### About this exercise:
Each line from the one containing "49C245 66 238" through the end of the records below must be repeated exactly, and no other line.

Source texts of formatted documents
————————

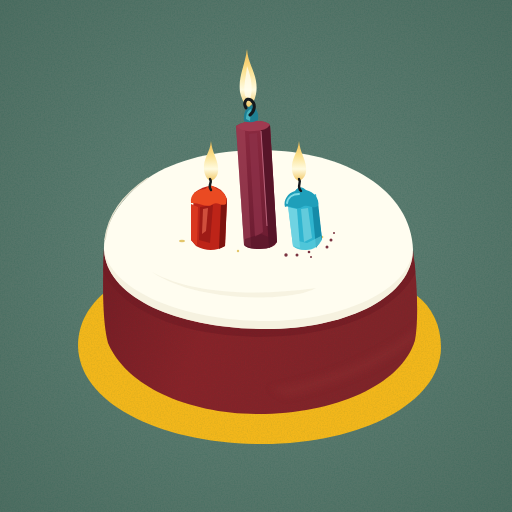
<!DOCTYPE html>
<html lang="en">
<head>
<meta charset="utf-8">
<title>Birthday cake</title>
<style>
:root {
  --ground: #55756a;
  --plate: #f3b71b;
  --sponge: #832329;
  --sponge-dark: #741c24;
  --icing: #fffdf0;
  --icing-shade: #f3eedb;
  --plum: #782238;
  --plum-dark: #561528;
  --plum-light: #a4465a;
  --red: #bd2418;
  --red-dark: #7d130f;
  --orange: #ea4a22;
  --aqua: #2fb4cf;
  --aqua-dark: #158ba8;
  --aqua-light: #7fdbe6;
  --teal: #1f7f92;
  --wick: #14181c;
}
html, body { margin: 0; width: 512px; height: 512px; overflow: hidden; background: var(--ground); }
svg { display: block; }
</style>
</head>
<body>
<svg width="512" height="512" viewBox="0 0 512 512" role="img" aria-label="Birthday cake with three lit candles on a yellow plate">
  <defs>
    <radialGradient id="ground-light" cx=".5" cy=".5" r=".75">
      <stop offset=".4" stop-color="#5b7b6f" />
      <stop offset="1" stop-color="#4d6c60" />
    </radialGradient>
    <linearGradient id="sponge-tone" x1="0" x2="1" y1="0" y2=".2">
      <stop offset="0" stop-color="#751d25" />
      <stop offset=".4" stop-color="#872329" />
      <stop offset="1" stop-color="#7f2429" />
    </linearGradient>
    <linearGradient id="flame-tone" x1="0" x2="0" y1="0" y2="1">
      <stop offset="0" stop-color="#f0b84e" />
      <stop offset=".35" stop-color="#fbe08c" />
      <stop offset=".7" stop-color="#fffbe0" />
      <stop offset="1" stop-color="#f1c765" />
    </linearGradient>
    <linearGradient id="plum-tone" x1="0" x2="0" y1="0" y2="1">
      <stop offset="0" stop-color="#8b2a40" />
      <stop offset="1" stop-color="#6b1c31" />
    </linearGradient>
    <filter id="grain" x="0" y="0" width="100%" height="100%">
      <feTurbulence type="fractalNoise" baseFrequency=".7" numOctaves="2" seed="4" />
      <feColorMatrix values="0 0 0 0 0  0 0 0 0 .08  0 0 0 0 .05  .9 0 0 0 -.32" />
      <feComposite in2="SourceGraphic" operator="in" />
    </filter>
    <filter id="soft"><feGaussianBlur stdDeviation="3" /></filter>
    <clipPath id="sponge-clip">
      <path d="M104 248C102 290 103 325 108 343C126 386 188 414 258 414C334 414 402 385 415 340C419 318 417 280 413 250Z" />
    </clipPath>
    <path id="small-flame" d="M0-43C-1-31-8-26-7-14C-6-7-3-4 0-3C5-5 8-10 7-17C6-26 1-32 0-43Z" />
  </defs>

  <g id="background">
    <rect width="512" height="512" fill="url(#ground-light)" />
    <rect width="512" height="512" filter="url(#grain)" opacity=".28" />
  </g>

  <g id="plate">
    <path id="plate-shape" d="M78 346C78 322 90 305 105 292L416 295C432 307 441 325 441 348C440 402 363 444 262 444C160 444 79 403 78 346Z" fill="var(--plate)" />
    <use href="#plate-shape" filter="url(#grain)" opacity=".16" />
  </g>

  <g id="cake">
    <path d="M104 248C102 290 103 325 108 343C126 386 188 414 258 414C334 414 402 385 415 340C419 318 417 280 413 250Z" fill="url(#sponge-tone)" />
    <g clip-path="url(#sponge-clip)">
      <path d="M100 250C108 295 160 331 258 333C352 332 402 300 416 262" fill="none" stroke="var(--sponge-dark)" stroke-width="8" opacity=".7" />
      <path d="M285 398C340 386 385 366 418 340V325C380 355 330 377 270 388Z" fill="#8f2d31" opacity=".4" filter="url(#soft)" />
      <rect x="100" y="240" width="320" height="176" filter="url(#grain)" opacity=".12" />
    </g>
    <path d="M104 250C103 225 120 198 148 178C178 158 220 150 262 150C346 151 411 190 413 250C412 298 345 329 266 329C180 329 107 299 104 250Z" fill="var(--icing)" />
    <path d="M104 250C107 299 180 329 266 329C345 329 412 298 413 250C408 292 340 321 266 321C186 321 112 292 104 250Z" fill="var(--icing-shade)" opacity=".7" />
    <path d="M152 272C190 293 252 297 316 288C290 303 195 302 152 272Z" fill="var(--icing-shade)" opacity=".65" />
    <path d="M105 240C108 214 124 194 148 178" fill="none" stroke="#e4e0cc" stroke-width="1.5" />
  </g>

  <g id="crumbs">
    <g fill="#7a3340">
      <circle cx="286" cy="255" r="1.7" />
      <circle cx="297" cy="255" r="1.5" />
      <circle cx="309" cy="252" r="1.3" />
      <circle cx="327" cy="247" r="1.5" />
      <circle cx="331" cy="240" r="1.5" />
      <circle cx="334" cy="233" r="1" />
      <circle cx="311" cy="257" r="1" />
    </g>
    <g fill="#e3c66b">
      <ellipse cx="182" cy="241" rx="3" ry="1.3" />
      <circle cx="238" cy="251" r="1.2" />
      <circle cx="322" cy="237" r="1.3" />
    </g>
  </g>

  <g id="red-candle">
    <path d="M194 193Q203 186 211 186Q222 187 227 199L225 246Q211 254 196 246L191 240Z" fill="var(--red)" />
    <path d="M191 204L198 207L197 246L191 240Z" fill="#d9371f" />
    <path d="M221 203L227 200L225 246L219 249Z" fill="var(--red-dark)" />
    <path d="M200 207L213 205L210 243L199 240Z" fill="#9e1b16" />
    <path d="M203 209L208 208L206 231L202 234Z" fill="#e0604a" opacity=".75" />
    <path d="M191 203C190 194 196 190 205 189Q211 182 217 189C224 191 228 197 226 204C221 207 218 201 213 204C207 209 200 202 191 203Z" fill="var(--orange)" />
    <use href="#small-flame" x="211" y="184" fill="url(#flame-tone)" />
    <path d="M211 190C207 185 213 183 210 179" fill="none" stroke="var(--wick)" stroke-width="2.4" stroke-linecap="round" />
  </g>

  <g id="plum-candle">
    <path d="M236 126Q244 121 256 121Q266 121 270 125L277 242Q274 249 260 249Q247 249 244 245Z" fill="url(#plum-tone)" />
    <path d="M236 126L245 131L251 247L244 245Z" fill="var(--plum-light)" opacity=".55" />
    <path d="M261 130L270 125L277 242L269 248Z" fill="var(--plum-dark)" />
    <path d="M249 134L257 133L263 232L255 237Z" fill="#8d3048" opacity=".8" />
    <path d="M245 239L261 234L276 240Q274 249 260 249Q247 249 244 245Z" fill="var(--plum-dark)" opacity=".55" />
    <path d="M236 126Q246 120 258 121Q267 121 270 125Q266 131 253 131Q241 132 236 126Z" fill="#a03a50" />
    <path d="M261 131L267 226" stroke="#b8637a" stroke-width="1" />
    <path d="M244 121C243 112 247 106 251 105C257 108 259 114 258 120Q251 124 244 121Z" fill="var(--teal)" />
    <path d="M246 119C246 113 248 110 251 109L250 121Z" fill="#48b3bf" />
    <path d="M247 49C245 66 238 76 240 92C242 101 245 105 249 107C255 102 258 92 256 81C254 69 248 63 247 49Z" fill="url(#flame-tone)" />
    <path d="M247 66C246 78 243 86 245 96L250 99C253 91 252 79 247 66Z" fill="#fffdf0" opacity=".75" />
    <path d="M250 115C255 111 256 104 251 100C246 97 243 103 246 108" fill="none" stroke="var(--wick)" stroke-width="3" stroke-linecap="round" />
  </g>

  <g id="aqua-candle">
    <path d="M288 205L316 194L322 239Q317 250 306 250Q297 250 293 246Z" fill="var(--aqua)" />
    <path d="M288 207L297 209L300 248L293 246Z" fill="var(--aqua-light)" opacity=".8" />
    <path d="M312 205L318 202L322 239L316 248Z" fill="var(--aqua-dark)" />
    <path d="M301 209L308 208L312 238L304 242Z" fill="#62cbdc" />
    <path d="M294 240L307 243L321 236L322 240Q317 250 306 250Q297 250 293 246Z" fill="#65d2df" opacity=".6" />
    <path d="M285 207C283 200 288 193 295 191Q300 184 306 190C314 192 320 199 318 206C312 210 308 203 302 207C296 211 291 205 285 207Z" fill="#1f9fba" />
    <path d="M287 203C288 197 293 194 299 194" fill="none" stroke="var(--aqua-light)" stroke-width="2" stroke-linecap="round" />
    <use href="#small-flame" x="299" y="184" fill="url(#flame-tone)" />
    <path d="M301 191C296 186 302 183 299 179" fill="none" stroke="var(--wick)" stroke-width="2.4" stroke-linecap="round" />
  </g>
</svg>
</body>
</html>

————————

### Exercise solution:
    <path d="M247 49C245 66 238 76 240 92C242 101 245 105 249 107C255 102 258 92 256 81C254 69 248 63 247 49Z" fill="url(#flame-tone)" />
    <path d="M247 66C246 78 243 86 245 96L250 99C253 91 252 79 247 66Z" fill="#fffdf0" opacity=".75" />
    <path d="M250 115C255 111 256 104 251 100C246 97 243 103 246 108" fill="none" stroke="var(--wick)" stroke-width="3" stroke-linecap="round" />
  </g>

  <g id="aqua-candle">
    <path d="M288 205L316 194L322 239Q317 250 306 250Q297 250 293 246Z" fill="var(--aqua)" />
    <path d="M288 207L297 209L300 248L293 246Z" fill="var(--aqua-light)" opacity=".8" />
    <path d="M312 205L318 202L322 239L316 248Z" fill="var(--aqua-dark)" />
    <path d="M301 209L308 208L312 238L304 242Z" fill="#62cbdc" />
    <path d="M294 240L307 243L321 236L322 240Q317 250 306 250Q297 250 293 246Z" fill="#65d2df" opacity=".6" />
    <path d="M285 207C283 200 288 193 295 191Q300 184 306 190C314 192 320 199 318 206C312 210 308 203 302 207C296 211 291 205 285 207Z" fill="#1f9fba" />
    <path d="M287 203C288 197 293 194 299 194" fill="none" stroke="var(--aqua-light)" stroke-width="2" stroke-linecap="round" />
    <use href="#small-flame" x="299" y="184" fill="url(#flame-tone)" />
    <path d="M301 191C296 186 302 183 299 179" fill="none" stroke="var(--wick)" stroke-width="2.4" stroke-linecap="round" />
  </g>
</svg>
</body>
</html>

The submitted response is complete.